Knowing more now what you do of the family, do you find yourself when either watching the show or reading the books more invested in Daenerys Targaryen? Are you rooting for your onscreen sister?
Sure. I’ll always be a Targaryen. But watching it now, more and more, I do get lost in all the different plotlines. Even with Daenerys, I feel at times where I’m completely behind her and times where I’m frustrated by her, which is I think quite good writing, because it’s difficult to stay completely loyal to one character when everyone is forced to compromise.
In “Supreme Tweeter,” you appear to keep in touch with George R.R. Martin (or your character does). Do you really chat with Martin or cast members?
Yes, I’m in touch with certain members of the show. I’ve always been good friends with Gethin Anthony, who played Renly Baratheon. And George is someone who I was in email contact with. But I got to know him a bit better last summer when I was filming in Santa Fe where he lives.
Well whose idea was it in “Supreme Tweeter” to have George tell you that he’s about to reveal the ending of “book 10?”
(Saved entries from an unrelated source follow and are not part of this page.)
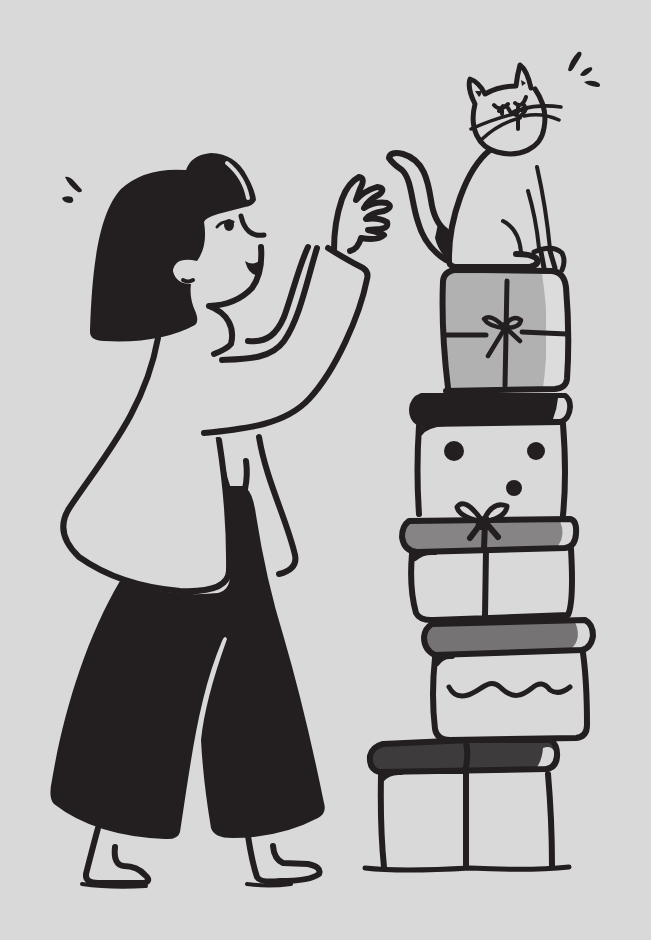
<!DOCTYPE html>
<html lang="en">
<head>
<meta charset="utf-8">
<title>Girl, gift tower and cat</title>
<style>
:root {
  --paper: #d9d9d9;
  --ink: #231f20;
  --charcoal: #3d3b3c;
  --slate: #757374;
  --stone: #868485;
  --silver: #b1b1b1;
}
html, body { margin: 0; background: var(--paper); overflow: hidden; }
svg { display: block; width: 651px; height: 940px; }
.line { fill: none; stroke: var(--ink); stroke-width: 6; stroke-linecap: round; stroke-linejoin: round; }
.thin { stroke-width: 4; }
.ink { fill: var(--ink); }
.paper { fill: var(--paper); }
.charcoal { fill: var(--charcoal); }
.slate { fill: var(--slate); }
.stone { fill: var(--stone); }
.silver { fill: var(--silver); }
</style>
</head>
<body>
<svg viewBox="0 0 651 940" role="img" aria-label="A girl reaches towards a cat sitting on a tall stack of gift boxes">
  <rect class="paper" width="651" height="940"/>

  <g id="sparks" class="ink">
    <path d="M65 177Q69 176 74 181L82 190Q82 193 78 192Q69 186 65 177Z"/>
    <path d="M62 198Q66 195 72 197Q75 201 71 203Q63 203 62 198Z"/>
    <path d="M568 70Q570 60 578 52Q583 51 581 56L573 69Q570 73 568 70Z"/>
    <path d="M580 75Q584 68 591 67Q594 69 590 72Q584 78 580 75Z"/>
    <path d="M584 82Q592 79 599 83Q602 87 597 87Q588 86 584 82Z"/>
  </g>

  <g id="girl">
    <g id="trousers">
      <path class="ink" d="M120 581Q170 598 218 593Q230 590 230 575Q228 520 221 485Q230 494 246 488Q253 493 256 515Q266 580 284 638Q305 710 324 803Q327 813 318 818Q280 838 232 838Q214 838 211 828Q203 780 201 740Q205 700 227 639Q225 634 222 641C199 695 191 760 180 832Q178 840 165 839Q95 836 54 804Q48 798 52 780C63 715 85 640 120 581Z"/>
      <path class="line" d="M218 440Q221 470 228 489H245Q248 475 246 461"/>
    </g>

    <g id="feet" class="line">
      <path d="M98 828Q90 858 86 874Q85 883 98 883H144Q152 881 145 875Q137 866 124 866Q113 865 115 847"/>
      <path class="thin" d="M82 884Q110 888 146 886"/>
      <path d="M248 836Q252 862 257 877Q260 883 280 881Q310 881 319 874Q322 867 308 864L283 863Q274 859 273 846"/>
      <path class="thin" d="M247 884Q268 887 291 884"/>
    </g>

    <g id="jacket">
      <path class="paper" d="M158 338C145 410 105 455 70 507Q52 533 79 557Q120 586 180 591Q225 592 230 570Q230 510 218 440L205 432Z"/>
      <path class="line" d="M158 338C145 410 105 455 70 507Q53 532 79 557Q120 586 180 591Q228 593 229 571Q230 510 219 440"/>
      <path class="line" d="M259 437C266 480 287 520 295 555Q298 569 279 574"/>
      <path class="line" d="M204 433C245 429 285 425 309 399C336 370 360 315 367 279Q369 272 363 268Q347 260 328 248"/>
      <path class="line" d="M222 360C247 359 271 359 284 341C300 318 307 280 317 248"/>
      <path class="line" d="M248 341C268 343 277 333 284 317C292 295 299 266 308 247"/>
    </g>

    <g id="hand" class="line">
      <path d="M334 250Q334 222 342 199Q348 183 359 177Q366 178 360 189L356 200Q364 191 377 187Q386 188 380 194Q368 200 364 208Q375 201 387 203Q394 207 384 211Q370 213 366 219Q378 217 387 222Q389 228 380 229L368 230Q382 233 384 235Q378 241 361 238Q358 249 350 251"/>
    </g>

    <g id="head">
      <path class="ink" d="M90 330C92 270 98 214 121 189Q145 167 186 170Q191 155 211 153Q236 154 247 176Q255 190 256 200Q253 206 245 207L218 214Q205 218 204 222Q208 246 197 261Q175 256 173 271Q176 284 191 284Q189 299 196 313Q199 322 195 325Q160 344 104 341Q89 341 90 330Z"/>
      <path d="M227 163Q244 177 248 198" fill="none" stroke="var(--paper)" stroke-width="4" stroke-linecap="round"/>
      <path class="paper" d="M196 264Q178 256 173 270Q176 284 192 280Z"/>
      <path class="line thin" d="M183 280Q188 283 193 280"/>
      <path class="line" d="M209 306Q236 305 252 288Q263 273 261 247M209 306C228 313 235 328 231 344Q227 349 214 354"/>
      <path class="line" style="stroke-width:5" d="M241 216C244 230 252 237 264 235"/>
      <path class="line" style="stroke-width:3" d="M217 227Q222 220 233 222"/>
      <ellipse class="ink" cx="229" cy="225" rx="5" ry="6"/>
      <path class="ink" d="M245 261Q253 266 259 261L260 276Q249 275 246 264Z"/>
    </g>
  </g>

  <g id="cat">
    <path class="line" d="M446 260Q425 247 418 222C411 201 412 180 402 170Q393 164 389 158Q390 151 403 154C424 160 428 181 431 200Q434 222 446 231"/>
    <path class="ink" d="M438 224L449 232L446 258Q438 250 435 238Z"/>
    <path class="line" d="M490 150C466 169 448 220 449 262Q450 267 458 267H530Q541 264 536 258Q531 254 516 254"/>
    <path class="line thin" d="M503 221Q519 229 521 252M528 191Q536 218 539 248M537 167Q546 207 550 249"/>
    <path class="line" style="stroke-width:5" d="M534 252Q552 244 562 253Q566 261 562 270M541 252L544 268M550 251L555 268"/>
    <path class="line" style="stroke-width:5" d="M485 94Q479 82 470 79Q467 88 475 104C469 128 478 147 497 152C519 158 541 149 544 128Q548 108 535 89M485 94Q499 86 516 86Q517 76 520 65Q527 70 531 88"/>
    <path class="ink" d="M475 91L481 91Q482 95 479 97ZM521 80L526 83L522 86Z"/>
    <path class="line thin" d="M494 105Q500 112 508 104M515 103Q522 109 526 97M502 109V114M508 108L511 113M518 107V112M524 105L526 109M499 111L503 106M512 113Q520 108 525 111L520 117ZM518 116V129"/>
    <path class="line" style="stroke-width:3.5" d="M471 129Q493 119 514 114M481 140Q499 123 520 118M522 109Q540 104 561 107M524 116Q542 112 559 120"/>
  </g>

  <g id="gift-tower">
    <g id="ribbon-gift">
      <path class="silver" d="M444 274H546V388H448Z"/>
      <path d="M542 274Q551 330 543 388H564V274Z" fill="#dcdcdc"/>
      <path class="line" d="M448 388Q441 330 443 281Q444 271 456 270L552 271Q564 272 566 287Q570 335 567 379Q566 388 555 389L446 391"/>
      <path class="line" style="stroke-width:5" d="M507 281L505 386M446 335H486M522 332L567 334"/>
      <path class="line" style="stroke-width:4.5" d="M504 328Q488 326 484 319Q491 313 504 327Q512 314 521 320Q520 328 505 328L488 356M507 329L520 341"/>
      <circle class="ink" cx="505" cy="327" r="5"/>
    </g>

    <g id="dotted-gift">
      <path class="line" d="M419 426Q416 470 419 514M563 424Q567 475 563 515M419 434Q426 424 445 423"/>
      <path class="ink" d="M421 393H566Q573 397 573 407Q572 421 561 425L424 427Q409 425 409 409Q410 397 421 393Z"/>
      <path class="paper" d="M558 398H564Q568 402 567 409Q566 417 560 419H553Q557 409 558 398Z"/>
      <circle class="ink" cx="454" cy="451" r="10"/>
      <circle class="ink" cx="536" cy="451" r="9"/>
      <circle class="ink" cx="514" cy="488" r="8"/>
    </g>

    <g id="bow-gift">
      <path class="line" d="M412 554Q409 588 416 613Q420 621 434 620L568 615Q574 602 571 549M486 550L485 616M415 558Q422 551 435 552"/>
      <path class="stone" d="M409 521L570 519Q577 520 576 534Q575 547 565 548L417 552Q404 551 402 537Q402 526 409 521Z"/>
      <path class="paper" d="M560 521H571Q575 528 573 538Q571 547 558 546Q566 535 560 521Z"/>
      <path class="line" d="M409 521L570 519Q577 520 576 534Q575 547 565 548L417 552Q404 551 402 537Q402 526 409 521Z"/>
      <path class="line paper" style="stroke-width:5;fill:var(--paper)" d="M483 522Q459 517 457 507Q465 496 483 522Q492 500 507 506Q506 518 483 522Z"/>
      <path class="line" d="M482 522L470 538M485 523L484 548M486 523L498 537"/>
      <path class="ink" d="M477 516L489 517L490 530L475 530Z"/>
    </g>

    <g id="wave-gift">
      <path class="line" d="M435 658Q431 695 435 729Q437 740 450 740L576 738Q587 737 587 725Q587 682 583 653M437 663Q442 655 452 656"/>
      <path class="slate" d="M432 624L585 620Q593 624 593 636Q591 648 582 650L435 655Q424 650 424 637Q425 628 432 624Z"/>
      <path class="paper" d="M575 622H586Q592 630 589 641Q587 648 572 648Q582 638 575 622Z"/>
      <path class="line" d="M432 624L585 620Q593 624 593 636Q591 648 582 650L435 655Q424 650 424 637Q425 628 432 624Z"/>
      <path class="line" style="stroke-width:5" d="M449 687Q455 699 468 695C481 691 489 677 500 687C513 700 522 696 532 688Q542 679 550 690Q559 696 570 687"/>
    </g>

    <g id="base-gift">
      <path class="line" d="M381 776Q380 828 384 867M466 772V865M548 774Q552 820 552 866M381 780Q388 771 401 772"/>
      <path class="charcoal" d="M383 744L470 740H551Q558 746 557 757Q556 768 546 769L379 772Q369 769 370 756Q372 747 383 744Z"/>
      <path class="paper" d="M543 748Q551 745 554 751Q555 765 544 767H537Q542 760 543 748Z"/>
      <path class="line" d="M383 744L470 740H551Q558 746 557 757Q556 768 546 769L379 772Q369 769 370 756Q372 747 383 744ZM466 742Q469 756 465 771"/>
      <path class="line" style="stroke-width:5" d="M365 868Q400 872 470 868Q530 871 569 867"/>
    </g>
  </g>
</svg>
</body>
</html>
That was I think was George—it was actually Jayne Hong’s idea that I would cut him off when he’s about to reveal the end of the book.
So, it was George’s idea then to say “book 10?” Or has he really talked to you about possibly expanding the series from seven books to 10?
[Laughs] I think that’s the kind of speculation he wants to inspire. I have no idea about his writing schedule or his plans. He’s a playful man.
One interesting thing about George is that while obviously subverting high fantasy, he pulls from a wealth of history and literature. As someone who also gets to explore such things, as with your appearance in Wolf Hall, have you had conversations with George about these historical parallels?
When I was filming Wolf Hall last summer, I talked to George about it, and he was obviously very familiar with all the stories of Henry VIII and his wives, and the character that I play, [Harry] Percy. He was very well steeped in the English history, much more than I was.
I’ve always imagined Daenerys Targaryen to be a bit loosely based on Henry VII. Have you heard George say anything about that?
No, I haven’t, actually…but I will [bring it up].
As you’ve moved away from Game of Thrones in recent years, have you found yourself as recognized or pigeonholed as “Harry Lloyd” in “Supreme Tweeter?” Such as does it come up from fans on the street?
I have to be honest, no they don’t. I don’t think anyone’s ever quoted Game of Thrones at me. Although, having said that I should be careful, because maybe they will now.
What do you have planned for future installments of “Supreme Tweeter?”
To be honest, we’re discussing moving forward now. We’re very interested in hearing what people have to say as that was always the plan: to release something online about the online experience. We’re really curious to hear people’s reactions and what aspects of the show that they’re interested in. I think there are so many different ways you can go from here, so I think we’re really interested in hearing what people have to say.
What’s the feedback been like so far?
We’re gathering it all now. We’ve had a lot of really positive reactions, which we didn’t expect so many numbers so quickly. We thought it would take a long time for people to watch it. So, we’re still very much enjoying the fact that people are seeing it. We’ll begin to start looking at statistics from now on, really.
What else do you have coming up beyond “Supreme Tweeter?”
I’m about to do a second season of WGN America’s Manhattan. I did it last year, and [it’s] back to Santa Fe this year.
Harry Lloyd, thanks for talking to me today.
Thank you, I appreciate it.
You can watch the first three episodes of “Supreme Tweeter” right here.